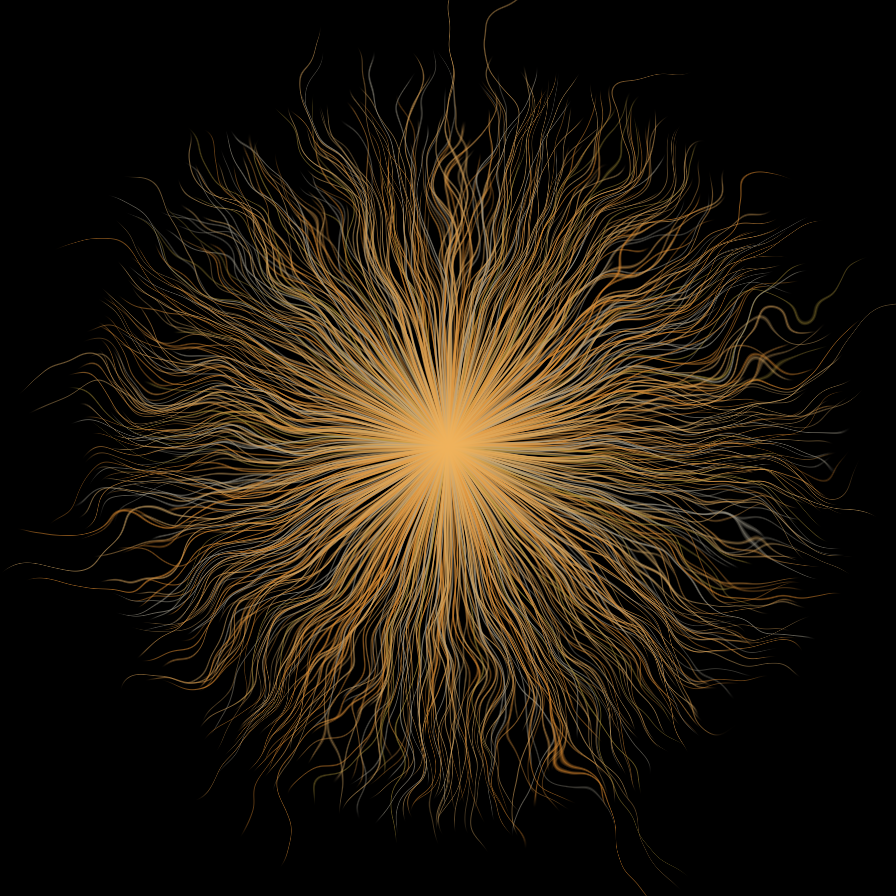
A WebGL 2 fragment shader for this background:

```glsl
#version 300 es
precision highp float;

uniform vec2 u_resolution;
out vec4 outColor;

const float TAU = 6.28319;
const int LAYERS = 15;
const vec3 AMBER = vec3(0.94, 0.70, 0.36);
const vec3 ORANGE = vec3(0.84, 0.52, 0.17);
const vec3 TAN = vec3(0.82, 0.65, 0.39);
const vec3 SILVER = vec3(0.62, 0.60, 0.54);
const vec3 OLIVE = vec3(0.62, 0.53, 0.20);

float hash(vec2 p) {
    vec3 q = fract(vec3(p.xyx) * 0.1031);
    q += dot(q, q.yzx + 33.33);
    return fract((q.x + q.y) * q.z);
}

vec2 gradientAt(vec2 cell) {
    float angle = TAU * hash(cell + 57.0);
    return vec2(cos(angle), sin(angle));
}

float gradientNoise(vec2 p) {
    vec2 i = floor(p);
    vec2 f = p - i;
    vec2 s = f * f * f * (f * (f * 6.0 - 15.0) + 10.0);
    vec2 e = vec2(1.0, 0.0);
    float a = dot(gradientAt(i), f);
    float b = dot(gradientAt(i + e.xy), f - e.xy);
    float c = dot(gradientAt(i + e.yx), f - e.yx);
    float d = dot(gradientAt(i + e.xx), f - e.xx);
    return mix(mix(a, b, s.x), mix(c, d, s.x), s.y);
}

// Mostly tan and orange, with some silver and olive
vec3 strandColor(float pick) {
    vec3 warm = mix(ORANGE, TAN, smoothstep(0.1, 0.6, pick));
    vec3 cool = mix(OLIVE, SILVER, step(0.78, pick));
    return mix(warm, cool, step(0.7, pick));
}

// Thin line coverage, stable when narrower than a pixel
float lineCoverage(float dist, float halfWidth, float pixel) {
    float reach = max(halfWidth, 0.5 * pixel);
    float edge = clamp((reach - dist) / pixel + 0.5, 0.0, 1.0);
    return edge * min(1.0, 2.0 * halfWidth / pixel);
}

// One strand: rgb is its colour, a its opacity
vec4 strand(vec2 key, float turn, float cells, float r, float angle, float pixel) {
    float slot = mod(key.x, cells);
    vec2 seed = vec2(slot + 3.0, key.y * 17.0 + 5.0);
    float reach = mix(0.25, 0.44, sqrt(hash(seed)));
    reach += 0.13 * pow(hash(seed + 211.0), 14.0) + 0.015 * cos(angle);

    // Bend grows away from the centre
    float bend = gradientNoise(vec2(r * 8.0, hash(seed + 97.0) * 300.0));
    float place = key.x + hash(seed + 41.0) + 1.3 * bend * smoothstep(0.0, 0.2, r);
    float dist = abs(turn - place) * TAU / cells * r;

    float along = r / reach;
    float halfWidth = mix(0.0009, 0.0005, min(along, 1.0));
    float fade = 1.0 - smoothstep(0.96, 1.0, along);
    float strength = mix(0.5, 1.0, hash(seed + 151.0)) * mix(1.0, 0.62, along);
    float alpha = lineCoverage(dist, halfWidth, pixel) * strength * fade;
    vec3 color = mix(strandColor(hash(seed + 73.0)), AMBER, exp(-r * 16.0));
    return vec4(color, clamp(alpha, 0.0, 1.0));
}

void main() {
    float size = min(u_resolution.x, u_resolution.y);
    float pixel = 1.0 / size;
    vec2 p = (gl_FragCoord.xy - 0.5 * u_resolution) / size - vec2(0.0, 0.002);
    float r = length(p);
    float angle = atan(p.y, p.x + 1e-6);

    // Shared flow gathers strands into tufts
    float flow = gradientNoise(p * 9.0 + 20.0) * 0.13 * smoothstep(0.0, 0.3, r);
    flow += gradientNoise(p * 22.0 + 60.0) * 0.03 * smoothstep(0.05, 0.3, r);
    float turnAngle = angle + flow;

    // Layers of angular cells, each holding one strand
    vec3 color = vec3(0.0);
    for (int layer = 0; layer < LAYERS; layer++) {
        float id = float(layer);
        float cells = 50.0 + mod(id * 7.0, 13.0);
        float turn = turnAngle / TAU * cells;
        for (int side = -1; side <= 1; side++) {
            vec2 key = vec2(floor(turn) + float(side), id);
            vec4 line = strand(key, turn, cells, r, angle, pixel);
            color = mix(color, line.rgb, line.a);
        }
    }

    // Solid warm core
    color = mix(color, AMBER, 0.85 * exp(-r * r / 0.0007));
    outColor = vec4(color, 1.0);
}
```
################
The task: Set the preceding data down again word for word, omitting images.

Exercise answer:
A WebGL 2 fragment shader for this background:

```glsl
#version 300 es
precision highp float;

uniform vec2 u_resolution;
out vec4 outColor;

const float TAU = 6.28319;
const int LAYERS = 15;
const vec3 AMBER = vec3(0.94, 0.70, 0.36);
const vec3 ORANGE = vec3(0.84, 0.52, 0.17);
const vec3 TAN = vec3(0.82, 0.65, 0.39);
const vec3 SILVER = vec3(0.62, 0.60, 0.54);
const vec3 OLIVE = vec3(0.62, 0.53, 0.20);

float hash(vec2 p) {
    vec3 q = fract(vec3(p.xyx) * 0.1031);
    q += dot(q, q.yzx + 33.33);
    return fract((q.x + q.y) * q.z);
}

vec2 gradientAt(vec2 cell) {
    float angle = TAU * hash(cell + 57.0);
    return vec2(cos(angle), sin(angle));
}

float gradientNoise(vec2 p) {
    vec2 i = floor(p);
    vec2 f = p - i;
    vec2 s = f * f * f * (f * (f * 6.0 - 15.0) + 10.0);
    vec2 e = vec2(1.0, 0.0);
    float a = dot(gradientAt(i), f);
    float b = dot(gradientAt(i + e.xy), f - e.xy);
    float c = dot(gradientAt(i + e.yx), f - e.yx);
    float d = dot(gradientAt(i + e.xx), f - e.xx);
    return mix(mix(a, b, s.x), mix(c, d, s.x), s.y);
}

// Mostly tan and orange, with some silver and olive
vec3 strandColor(float pick) {
    vec3 warm = mix(ORANGE, TAN, smoothstep(0.1, 0.6, pick));
    vec3 cool = mix(OLIVE, SILVER, step(0.78, pick));
    return mix(warm, cool, step(0.7, pick));
}

// Thin line coverage, stable when narrower than a pixel
float lineCoverage(float dist, float halfWidth, float pixel) {
    float reach = max(halfWidth, 0.5 * pixel);
    float edge = clamp((reach - dist) / pixel + 0.5, 0.0, 1.0);
    return edge * min(1.0, 2.0 * halfWidth / pixel);
}

// One strand: rgb is its colour, a its opacity
vec4 strand(vec2 key, float turn, float cells, float r, float angle, float pixel) {
    float slot = mod(key.x, cells);
    vec2 seed = vec2(slot + 3.0, key.y * 17.0 + 5.0);
    float reach = mix(0.25, 0.44, sqrt(hash(seed)));
    reach += 0.13 * pow(hash(seed + 211.0), 14.0) + 0.015 * cos(angle);

    // Bend grows away from the centre
    float bend = gradientNoise(vec2(r * 8.0, hash(seed + 97.0) * 300.0));
    float place = key.x + hash(seed + 41.0) + 1.3 * bend * smoothstep(0.0, 0.2, r);
    float dist = abs(turn - place) * TAU / cells * r;

    float along = r / reach;
    float halfWidth = mix(0.0009, 0.0005, min(along, 1.0));
    float fade = 1.0 - smoothstep(0.96, 1.0, along);
    float strength = mix(0.5, 1.0, hash(seed + 151.0)) * mix(1.0, 0.62, along);
    float alpha = lineCoverage(dist, halfWidth, pixel) * strength * fade;
    vec3 color = mix(strandColor(hash(seed + 73.0)), AMBER, exp(-r * 16.0));
    return vec4(color, clamp(alpha, 0.0, 1.0));
}

void main() {
    float size = min(u_resolution.x, u_resolution.y);
    float pixel = 1.0 / size;
    vec2 p = (gl_FragCoord.xy - 0.5 * u_resolution) / size - vec2(0.0, 0.002);
    float r = length(p);
    float angle = atan(p.y, p.x + 1e-6);

    // Shared flow gathers strands into tufts
    float flow = gradientNoise(p * 9.0 + 20.0) * 0.13 * smoothstep(0.0, 0.3, r);
    flow += gradientNoise(p * 22.0 + 60.0) * 0.03 * smoothstep(0.05, 0.3, r);
    float turnAngle = angle + flow;

    // Layers of angular cells, each holding one strand
    vec3 color = vec3(0.0);
    for (int layer = 0; layer < LAYERS; layer++) {
        float id = float(layer);
        float cells = 50.0 + mod(id * 7.0, 13.0);
        float turn = turnAngle / TAU * cells;
        for (int side = -1; side <= 1; side++) {
            vec2 key = vec2(floor(turn) + float(side), id);
            vec4 line = strand(key, turn, cells, r, angle, pixel);
            color = mix(color, line.rgb, line.a);
        }
    }

    // Solid warm core
    color = mix(color, AMBER, 0.85 * exp(-r * r / 0.0007));
    outColor = vec4(color, 1.0);
}
```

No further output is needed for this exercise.